[Document images with source code]
++++++++++++++++++++

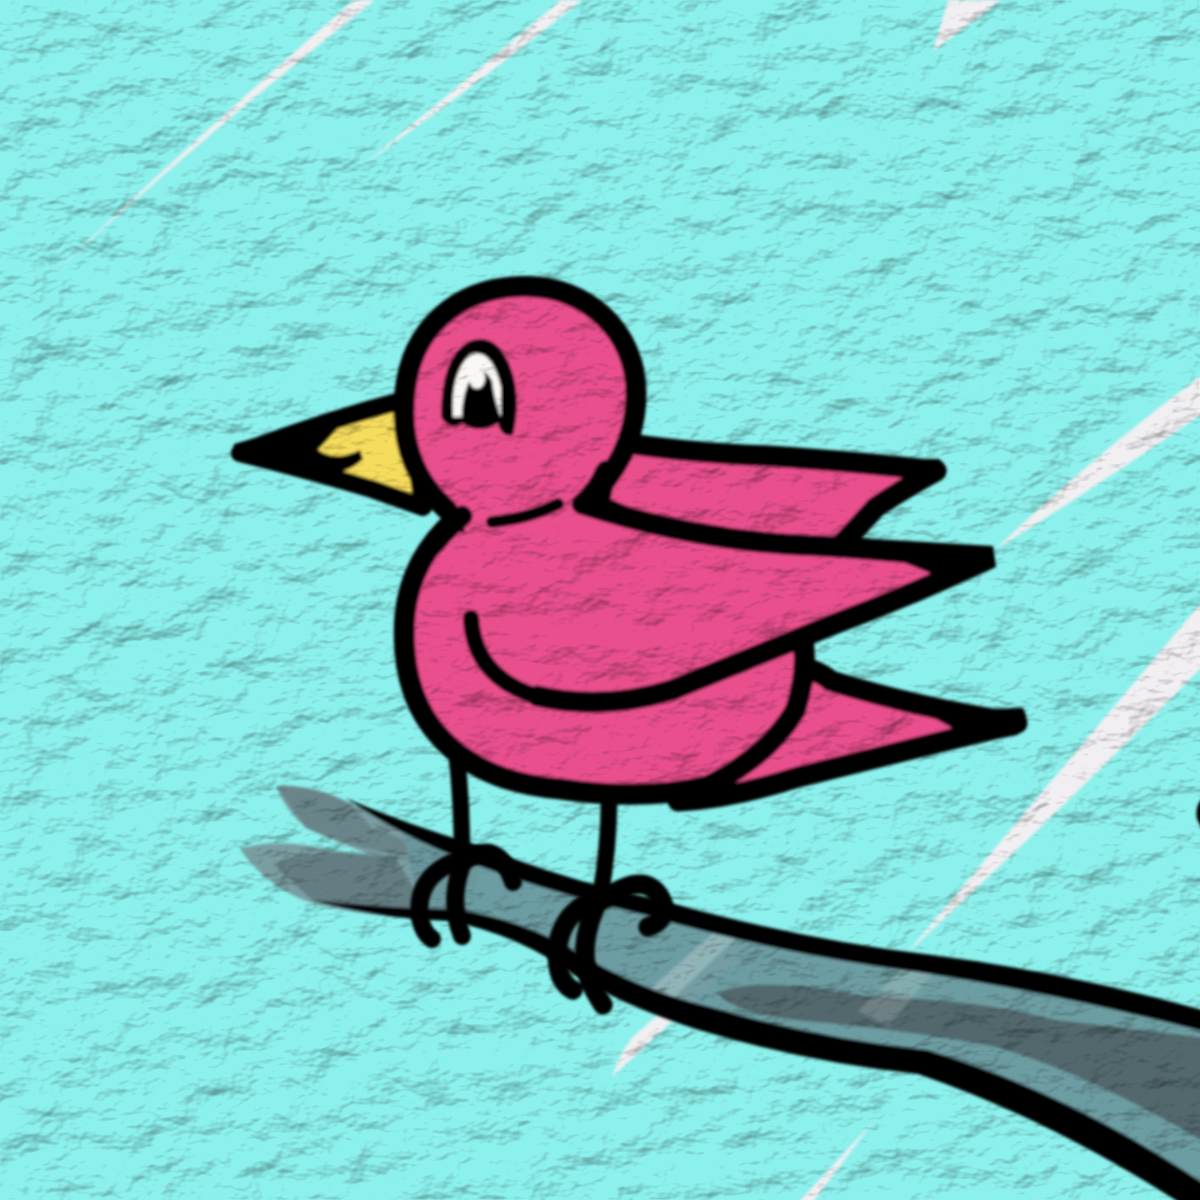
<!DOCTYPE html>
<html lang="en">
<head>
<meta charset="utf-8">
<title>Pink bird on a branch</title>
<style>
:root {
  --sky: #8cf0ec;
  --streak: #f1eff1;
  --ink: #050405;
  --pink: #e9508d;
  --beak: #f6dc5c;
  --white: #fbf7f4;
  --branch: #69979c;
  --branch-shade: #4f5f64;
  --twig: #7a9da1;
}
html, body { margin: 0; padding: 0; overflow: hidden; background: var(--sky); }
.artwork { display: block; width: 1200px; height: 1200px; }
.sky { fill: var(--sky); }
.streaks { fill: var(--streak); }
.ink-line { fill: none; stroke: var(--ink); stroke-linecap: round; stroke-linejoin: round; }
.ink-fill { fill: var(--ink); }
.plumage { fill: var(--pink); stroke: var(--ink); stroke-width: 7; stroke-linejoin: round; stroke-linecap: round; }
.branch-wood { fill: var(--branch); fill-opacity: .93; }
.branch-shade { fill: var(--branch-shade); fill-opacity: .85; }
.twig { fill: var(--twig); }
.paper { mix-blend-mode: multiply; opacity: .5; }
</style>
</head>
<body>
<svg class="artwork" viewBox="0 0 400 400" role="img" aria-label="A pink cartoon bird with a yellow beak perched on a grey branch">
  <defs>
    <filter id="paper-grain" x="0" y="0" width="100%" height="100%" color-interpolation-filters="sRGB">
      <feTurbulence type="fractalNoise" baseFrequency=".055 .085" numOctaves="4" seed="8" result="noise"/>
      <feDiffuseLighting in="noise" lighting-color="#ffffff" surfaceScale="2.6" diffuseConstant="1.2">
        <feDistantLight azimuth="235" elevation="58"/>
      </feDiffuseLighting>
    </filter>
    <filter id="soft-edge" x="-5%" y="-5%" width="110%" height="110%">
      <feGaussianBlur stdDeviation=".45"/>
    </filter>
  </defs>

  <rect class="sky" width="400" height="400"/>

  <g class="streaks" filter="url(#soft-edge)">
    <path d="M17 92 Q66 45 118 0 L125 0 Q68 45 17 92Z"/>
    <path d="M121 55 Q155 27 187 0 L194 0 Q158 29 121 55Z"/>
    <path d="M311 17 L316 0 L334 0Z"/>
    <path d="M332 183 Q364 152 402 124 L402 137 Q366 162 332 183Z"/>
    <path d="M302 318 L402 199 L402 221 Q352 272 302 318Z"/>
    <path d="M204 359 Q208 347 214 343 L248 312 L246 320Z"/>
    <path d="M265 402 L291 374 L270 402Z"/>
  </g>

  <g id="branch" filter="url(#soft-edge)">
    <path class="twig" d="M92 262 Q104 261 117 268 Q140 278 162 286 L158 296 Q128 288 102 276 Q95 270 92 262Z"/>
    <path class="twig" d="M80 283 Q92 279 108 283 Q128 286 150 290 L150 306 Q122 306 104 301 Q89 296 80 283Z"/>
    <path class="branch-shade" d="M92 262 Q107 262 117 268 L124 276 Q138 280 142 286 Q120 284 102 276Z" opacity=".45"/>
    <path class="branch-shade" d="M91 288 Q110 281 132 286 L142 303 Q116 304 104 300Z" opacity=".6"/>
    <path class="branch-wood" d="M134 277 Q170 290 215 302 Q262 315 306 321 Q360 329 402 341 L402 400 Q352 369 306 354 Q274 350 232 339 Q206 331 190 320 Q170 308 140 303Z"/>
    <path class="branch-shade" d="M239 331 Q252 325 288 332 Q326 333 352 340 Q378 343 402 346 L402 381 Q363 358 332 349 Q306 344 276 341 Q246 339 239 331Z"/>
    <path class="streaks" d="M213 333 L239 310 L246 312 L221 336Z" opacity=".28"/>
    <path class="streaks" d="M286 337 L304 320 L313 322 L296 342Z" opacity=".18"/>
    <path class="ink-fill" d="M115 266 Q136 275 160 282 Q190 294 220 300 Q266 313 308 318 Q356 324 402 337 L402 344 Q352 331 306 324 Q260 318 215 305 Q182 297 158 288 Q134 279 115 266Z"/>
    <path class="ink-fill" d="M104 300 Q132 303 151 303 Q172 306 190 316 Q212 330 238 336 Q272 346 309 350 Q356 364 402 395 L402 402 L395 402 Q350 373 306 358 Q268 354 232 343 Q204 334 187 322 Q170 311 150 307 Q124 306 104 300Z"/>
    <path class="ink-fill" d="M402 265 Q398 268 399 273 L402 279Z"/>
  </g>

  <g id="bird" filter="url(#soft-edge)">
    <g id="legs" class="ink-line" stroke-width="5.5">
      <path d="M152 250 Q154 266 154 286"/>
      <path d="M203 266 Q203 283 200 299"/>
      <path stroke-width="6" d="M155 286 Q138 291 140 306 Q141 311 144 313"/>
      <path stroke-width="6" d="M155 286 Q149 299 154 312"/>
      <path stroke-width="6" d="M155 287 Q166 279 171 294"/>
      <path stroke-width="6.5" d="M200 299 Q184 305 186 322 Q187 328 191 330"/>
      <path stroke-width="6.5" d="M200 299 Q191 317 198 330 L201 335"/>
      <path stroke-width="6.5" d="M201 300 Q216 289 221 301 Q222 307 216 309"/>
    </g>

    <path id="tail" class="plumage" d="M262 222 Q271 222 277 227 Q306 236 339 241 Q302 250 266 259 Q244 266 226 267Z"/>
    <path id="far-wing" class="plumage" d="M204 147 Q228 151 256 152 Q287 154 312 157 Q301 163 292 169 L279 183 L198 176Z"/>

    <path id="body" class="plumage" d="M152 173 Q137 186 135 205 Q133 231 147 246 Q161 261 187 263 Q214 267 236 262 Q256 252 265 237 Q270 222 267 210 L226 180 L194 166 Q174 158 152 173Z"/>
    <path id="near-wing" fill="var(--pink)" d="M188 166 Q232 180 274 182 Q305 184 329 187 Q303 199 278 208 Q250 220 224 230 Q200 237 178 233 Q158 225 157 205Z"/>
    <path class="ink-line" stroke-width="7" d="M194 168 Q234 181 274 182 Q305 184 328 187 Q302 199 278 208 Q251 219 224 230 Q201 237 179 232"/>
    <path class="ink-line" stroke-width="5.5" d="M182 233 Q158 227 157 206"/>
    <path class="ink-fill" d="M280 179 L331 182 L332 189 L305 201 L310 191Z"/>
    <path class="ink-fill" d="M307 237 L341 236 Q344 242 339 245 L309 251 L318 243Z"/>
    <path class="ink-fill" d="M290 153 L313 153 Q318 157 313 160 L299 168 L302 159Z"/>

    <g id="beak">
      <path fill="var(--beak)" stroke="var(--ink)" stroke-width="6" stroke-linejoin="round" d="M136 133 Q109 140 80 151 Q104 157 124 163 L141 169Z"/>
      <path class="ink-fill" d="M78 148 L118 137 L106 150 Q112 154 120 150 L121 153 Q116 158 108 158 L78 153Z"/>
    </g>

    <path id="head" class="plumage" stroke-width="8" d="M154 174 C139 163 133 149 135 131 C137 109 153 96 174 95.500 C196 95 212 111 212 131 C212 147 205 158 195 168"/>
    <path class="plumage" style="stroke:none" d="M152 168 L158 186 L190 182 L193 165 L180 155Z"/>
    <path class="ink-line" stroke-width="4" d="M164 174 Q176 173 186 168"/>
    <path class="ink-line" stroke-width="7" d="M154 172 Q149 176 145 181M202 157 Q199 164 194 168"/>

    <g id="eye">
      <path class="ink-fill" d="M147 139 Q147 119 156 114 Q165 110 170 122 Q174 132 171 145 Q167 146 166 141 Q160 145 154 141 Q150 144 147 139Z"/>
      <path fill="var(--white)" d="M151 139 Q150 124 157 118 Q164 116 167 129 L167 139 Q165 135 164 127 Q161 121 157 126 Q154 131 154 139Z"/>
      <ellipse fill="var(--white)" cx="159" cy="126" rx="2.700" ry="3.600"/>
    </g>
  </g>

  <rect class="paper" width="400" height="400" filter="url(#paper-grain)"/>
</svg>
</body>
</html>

++++++++++++++++++++

For the lines above, output exactly those from the line containing "283 Q92 279" through the line containing "262 Q107 262", and skip the others.

    <path class="twig" d="M80 283 Q92 279 108 283 Q128 286 150 290 L150 306 Q122 306 104 301 Q89 296 80 283Z"/>
    <path class="branch-shade" d="M92 262 Q107 262 117 268 L124 276 Q138 280 142 286 Q120 284 102 276Z" opacity=".45"/>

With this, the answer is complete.